T:   I wouldn’t say I have “permanent damage,” although I am quite leery of the adoption process these days. I would never tell someone not to pursue it because of our situation, but I do give more caution than I used to when someone tells me they’re considering adoption. I encourage them to dig deep into the possibility of risk and loss and to understand that as the hopeful adoptive parents, they do not have any rights until all is said and done. I think people minimize that truth in process because the excitement over growing one’s family overshadows the possibility of loss. It’s understandable--I get it because I’ve been there. But I wish I had been more prepared for the emotional risk. I encourage families to ask a LOT of questions of the professionals in the field and to make sure they do their work thoroughly before becoming engaged in a tricky situation. You may still choose to engage (and I definitely would have engaged in our situation if I could do it again with all the information up front), but it’s helpful to know what you’re getting into if possible.

That said, I am not sure I have the mental fortitude to pursue adoption again at this juncture. It was tough to recover from emotionally, financially, and mentally. Perhaps that says more about any “permanent damage” than anything else I could say.


***My disclaimer:  I'm not a mental health professional.  I'm using my platform to amplify the voices of women who believe that their adoption experiences have resulted in mental health issues.  

No comments:

Post a Comment

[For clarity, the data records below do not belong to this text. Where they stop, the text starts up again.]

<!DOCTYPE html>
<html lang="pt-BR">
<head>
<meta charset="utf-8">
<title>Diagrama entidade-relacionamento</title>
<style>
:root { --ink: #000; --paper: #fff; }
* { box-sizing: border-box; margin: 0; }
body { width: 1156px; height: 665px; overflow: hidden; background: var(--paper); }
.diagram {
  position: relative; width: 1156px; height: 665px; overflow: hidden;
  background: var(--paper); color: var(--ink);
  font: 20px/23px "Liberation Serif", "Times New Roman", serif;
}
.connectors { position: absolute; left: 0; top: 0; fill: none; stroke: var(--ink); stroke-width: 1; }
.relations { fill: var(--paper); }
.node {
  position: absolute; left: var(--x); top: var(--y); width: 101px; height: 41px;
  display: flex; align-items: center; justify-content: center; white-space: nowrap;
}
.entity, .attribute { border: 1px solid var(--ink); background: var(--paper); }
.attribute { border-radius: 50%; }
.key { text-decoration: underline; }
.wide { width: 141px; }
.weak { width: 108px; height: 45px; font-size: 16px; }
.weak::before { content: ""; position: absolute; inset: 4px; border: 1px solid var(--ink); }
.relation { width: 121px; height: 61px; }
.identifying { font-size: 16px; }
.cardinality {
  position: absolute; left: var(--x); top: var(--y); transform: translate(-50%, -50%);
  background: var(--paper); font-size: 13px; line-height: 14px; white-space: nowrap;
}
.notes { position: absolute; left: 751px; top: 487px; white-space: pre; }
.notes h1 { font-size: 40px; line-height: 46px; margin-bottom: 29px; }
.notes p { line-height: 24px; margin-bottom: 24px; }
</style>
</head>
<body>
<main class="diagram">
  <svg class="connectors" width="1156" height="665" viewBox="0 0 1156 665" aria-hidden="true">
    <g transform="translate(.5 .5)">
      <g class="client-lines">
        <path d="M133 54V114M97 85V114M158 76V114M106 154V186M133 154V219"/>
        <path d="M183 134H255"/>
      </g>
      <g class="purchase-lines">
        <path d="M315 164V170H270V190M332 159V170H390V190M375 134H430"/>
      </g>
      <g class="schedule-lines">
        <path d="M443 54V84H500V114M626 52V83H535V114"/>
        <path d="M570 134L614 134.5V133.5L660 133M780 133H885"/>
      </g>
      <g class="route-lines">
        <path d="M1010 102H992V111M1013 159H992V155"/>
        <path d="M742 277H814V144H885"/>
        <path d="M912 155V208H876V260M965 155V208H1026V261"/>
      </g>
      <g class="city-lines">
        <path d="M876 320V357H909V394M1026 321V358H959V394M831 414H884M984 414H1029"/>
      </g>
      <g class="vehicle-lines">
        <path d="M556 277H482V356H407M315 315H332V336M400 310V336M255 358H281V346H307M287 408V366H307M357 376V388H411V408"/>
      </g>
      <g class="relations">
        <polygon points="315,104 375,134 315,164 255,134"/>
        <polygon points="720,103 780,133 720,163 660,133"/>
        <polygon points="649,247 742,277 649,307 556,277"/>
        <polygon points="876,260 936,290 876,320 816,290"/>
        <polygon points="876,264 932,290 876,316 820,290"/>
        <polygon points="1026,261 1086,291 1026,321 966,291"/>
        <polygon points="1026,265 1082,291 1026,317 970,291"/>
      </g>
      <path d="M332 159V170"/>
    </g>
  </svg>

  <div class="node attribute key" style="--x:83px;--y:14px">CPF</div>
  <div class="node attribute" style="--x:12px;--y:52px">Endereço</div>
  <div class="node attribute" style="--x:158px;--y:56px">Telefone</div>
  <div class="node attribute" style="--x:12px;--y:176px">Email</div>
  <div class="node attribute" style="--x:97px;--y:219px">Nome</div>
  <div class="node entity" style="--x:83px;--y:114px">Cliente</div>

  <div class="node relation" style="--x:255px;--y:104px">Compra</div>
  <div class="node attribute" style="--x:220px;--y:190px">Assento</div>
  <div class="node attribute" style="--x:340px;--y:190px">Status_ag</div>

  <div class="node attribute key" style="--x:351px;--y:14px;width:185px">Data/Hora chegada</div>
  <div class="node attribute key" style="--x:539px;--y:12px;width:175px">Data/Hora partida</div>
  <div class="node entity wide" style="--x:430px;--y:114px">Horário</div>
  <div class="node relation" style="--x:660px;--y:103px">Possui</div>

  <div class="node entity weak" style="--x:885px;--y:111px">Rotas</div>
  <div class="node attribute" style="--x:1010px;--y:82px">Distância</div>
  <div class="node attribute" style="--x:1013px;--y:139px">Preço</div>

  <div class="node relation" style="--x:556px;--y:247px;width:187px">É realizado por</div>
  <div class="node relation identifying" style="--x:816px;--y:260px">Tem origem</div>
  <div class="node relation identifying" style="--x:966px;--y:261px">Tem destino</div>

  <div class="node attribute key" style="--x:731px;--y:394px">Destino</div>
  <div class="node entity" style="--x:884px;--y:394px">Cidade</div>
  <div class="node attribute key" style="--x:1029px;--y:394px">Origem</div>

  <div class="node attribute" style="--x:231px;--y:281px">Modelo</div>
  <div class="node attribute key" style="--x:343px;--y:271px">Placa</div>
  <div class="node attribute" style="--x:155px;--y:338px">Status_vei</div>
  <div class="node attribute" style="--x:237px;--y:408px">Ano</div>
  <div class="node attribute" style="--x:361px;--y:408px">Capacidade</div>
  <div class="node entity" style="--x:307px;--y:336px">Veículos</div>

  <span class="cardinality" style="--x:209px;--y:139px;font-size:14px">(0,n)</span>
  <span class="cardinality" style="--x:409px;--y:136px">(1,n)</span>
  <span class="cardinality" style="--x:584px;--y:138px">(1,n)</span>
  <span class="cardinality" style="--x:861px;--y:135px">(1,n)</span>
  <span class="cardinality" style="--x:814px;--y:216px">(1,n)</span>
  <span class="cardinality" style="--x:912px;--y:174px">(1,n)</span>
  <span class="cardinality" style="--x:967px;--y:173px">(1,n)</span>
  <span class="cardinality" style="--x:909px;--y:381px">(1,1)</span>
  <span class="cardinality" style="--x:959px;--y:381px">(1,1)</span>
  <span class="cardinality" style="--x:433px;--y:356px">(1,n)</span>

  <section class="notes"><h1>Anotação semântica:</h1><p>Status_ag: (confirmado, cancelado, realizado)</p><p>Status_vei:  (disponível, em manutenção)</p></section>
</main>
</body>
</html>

Comments are moderated and published upon approval. Your thoughts and questions are also welcome via e-mail at whitebrownsugar AT hotmail DOT com.